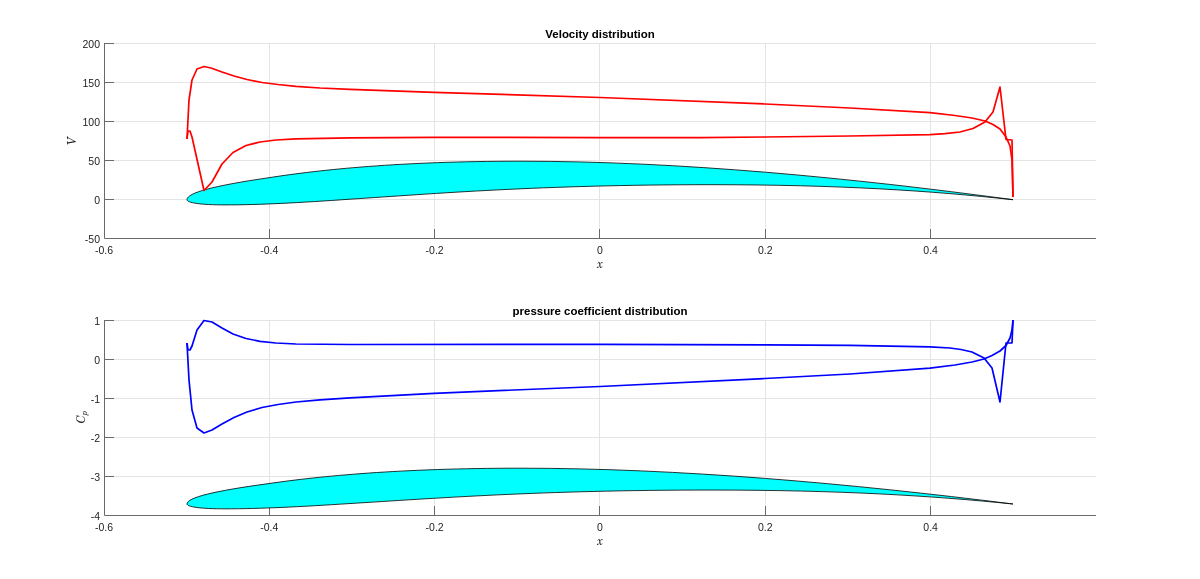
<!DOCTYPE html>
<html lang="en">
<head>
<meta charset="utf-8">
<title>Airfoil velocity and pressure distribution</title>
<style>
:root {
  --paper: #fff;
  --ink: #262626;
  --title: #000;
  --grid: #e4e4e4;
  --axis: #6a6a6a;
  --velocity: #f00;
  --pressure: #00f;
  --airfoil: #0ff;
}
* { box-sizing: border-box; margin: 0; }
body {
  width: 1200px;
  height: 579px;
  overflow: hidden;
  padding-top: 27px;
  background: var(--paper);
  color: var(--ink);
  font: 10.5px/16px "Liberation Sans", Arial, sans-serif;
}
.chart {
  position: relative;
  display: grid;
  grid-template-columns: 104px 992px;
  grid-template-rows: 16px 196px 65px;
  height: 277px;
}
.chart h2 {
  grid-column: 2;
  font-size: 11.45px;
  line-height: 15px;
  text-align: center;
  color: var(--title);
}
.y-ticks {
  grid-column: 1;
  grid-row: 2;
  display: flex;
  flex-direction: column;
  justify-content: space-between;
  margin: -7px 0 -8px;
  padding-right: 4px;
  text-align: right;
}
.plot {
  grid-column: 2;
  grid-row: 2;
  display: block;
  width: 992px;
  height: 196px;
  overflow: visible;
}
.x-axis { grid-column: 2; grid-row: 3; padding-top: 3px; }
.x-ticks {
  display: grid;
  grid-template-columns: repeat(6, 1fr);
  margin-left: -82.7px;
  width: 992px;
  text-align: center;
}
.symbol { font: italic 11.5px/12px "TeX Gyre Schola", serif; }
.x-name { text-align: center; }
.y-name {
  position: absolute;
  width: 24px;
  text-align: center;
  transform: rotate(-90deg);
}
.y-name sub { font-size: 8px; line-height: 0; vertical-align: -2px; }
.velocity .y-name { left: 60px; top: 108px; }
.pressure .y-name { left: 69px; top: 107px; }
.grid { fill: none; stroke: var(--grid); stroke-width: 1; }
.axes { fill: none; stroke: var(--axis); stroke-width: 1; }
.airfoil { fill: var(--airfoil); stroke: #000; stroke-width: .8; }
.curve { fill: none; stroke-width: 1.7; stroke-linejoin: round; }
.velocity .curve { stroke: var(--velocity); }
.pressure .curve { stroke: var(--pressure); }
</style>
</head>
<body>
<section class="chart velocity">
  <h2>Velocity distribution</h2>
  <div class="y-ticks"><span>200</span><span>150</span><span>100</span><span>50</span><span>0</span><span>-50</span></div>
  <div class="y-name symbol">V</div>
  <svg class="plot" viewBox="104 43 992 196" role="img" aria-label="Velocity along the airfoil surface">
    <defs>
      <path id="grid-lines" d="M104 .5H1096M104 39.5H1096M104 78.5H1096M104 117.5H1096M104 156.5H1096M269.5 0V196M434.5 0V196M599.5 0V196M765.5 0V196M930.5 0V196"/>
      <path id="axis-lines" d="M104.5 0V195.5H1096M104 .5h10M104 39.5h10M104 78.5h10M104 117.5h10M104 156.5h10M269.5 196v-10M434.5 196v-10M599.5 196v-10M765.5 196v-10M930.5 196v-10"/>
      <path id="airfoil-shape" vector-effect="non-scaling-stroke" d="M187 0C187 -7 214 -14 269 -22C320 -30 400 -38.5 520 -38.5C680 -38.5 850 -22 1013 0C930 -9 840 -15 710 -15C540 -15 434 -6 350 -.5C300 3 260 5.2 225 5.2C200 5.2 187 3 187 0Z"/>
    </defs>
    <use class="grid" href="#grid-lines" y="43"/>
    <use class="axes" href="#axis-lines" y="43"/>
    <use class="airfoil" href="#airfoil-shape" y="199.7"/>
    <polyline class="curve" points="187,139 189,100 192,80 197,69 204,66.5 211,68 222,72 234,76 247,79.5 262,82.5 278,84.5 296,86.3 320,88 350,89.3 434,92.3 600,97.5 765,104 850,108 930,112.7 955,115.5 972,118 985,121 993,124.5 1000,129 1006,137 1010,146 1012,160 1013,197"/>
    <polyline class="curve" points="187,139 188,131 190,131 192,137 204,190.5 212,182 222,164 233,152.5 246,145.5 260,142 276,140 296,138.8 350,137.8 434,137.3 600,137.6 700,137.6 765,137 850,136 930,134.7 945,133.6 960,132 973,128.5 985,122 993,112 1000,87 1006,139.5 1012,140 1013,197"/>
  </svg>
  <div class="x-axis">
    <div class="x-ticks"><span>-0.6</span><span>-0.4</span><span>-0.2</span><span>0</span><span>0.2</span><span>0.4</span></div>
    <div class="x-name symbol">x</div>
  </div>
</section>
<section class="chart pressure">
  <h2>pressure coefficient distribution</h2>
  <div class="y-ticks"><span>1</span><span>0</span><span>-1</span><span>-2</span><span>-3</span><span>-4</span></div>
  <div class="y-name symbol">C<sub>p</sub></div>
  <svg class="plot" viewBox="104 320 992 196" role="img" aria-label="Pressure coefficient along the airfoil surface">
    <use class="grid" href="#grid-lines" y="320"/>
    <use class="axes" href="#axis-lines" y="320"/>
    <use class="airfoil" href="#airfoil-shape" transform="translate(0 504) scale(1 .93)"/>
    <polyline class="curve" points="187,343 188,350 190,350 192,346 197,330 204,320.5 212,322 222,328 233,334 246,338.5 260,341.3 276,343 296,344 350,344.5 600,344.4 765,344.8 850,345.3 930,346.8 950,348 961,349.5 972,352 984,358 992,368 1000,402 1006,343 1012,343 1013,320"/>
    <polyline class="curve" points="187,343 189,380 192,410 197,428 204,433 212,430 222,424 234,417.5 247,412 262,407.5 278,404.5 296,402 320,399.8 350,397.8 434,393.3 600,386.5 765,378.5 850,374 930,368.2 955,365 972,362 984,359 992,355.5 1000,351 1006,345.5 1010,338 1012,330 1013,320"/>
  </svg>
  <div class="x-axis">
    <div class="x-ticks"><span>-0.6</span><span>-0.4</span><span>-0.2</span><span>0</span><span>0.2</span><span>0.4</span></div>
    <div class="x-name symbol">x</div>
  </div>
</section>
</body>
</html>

**PROBLEM DESCRIPTION**
If the string "transform" appears in a line of the data above, that line counts. State how many such lines there are and nothing more.

**RESULT OF THE EXERCISE**
2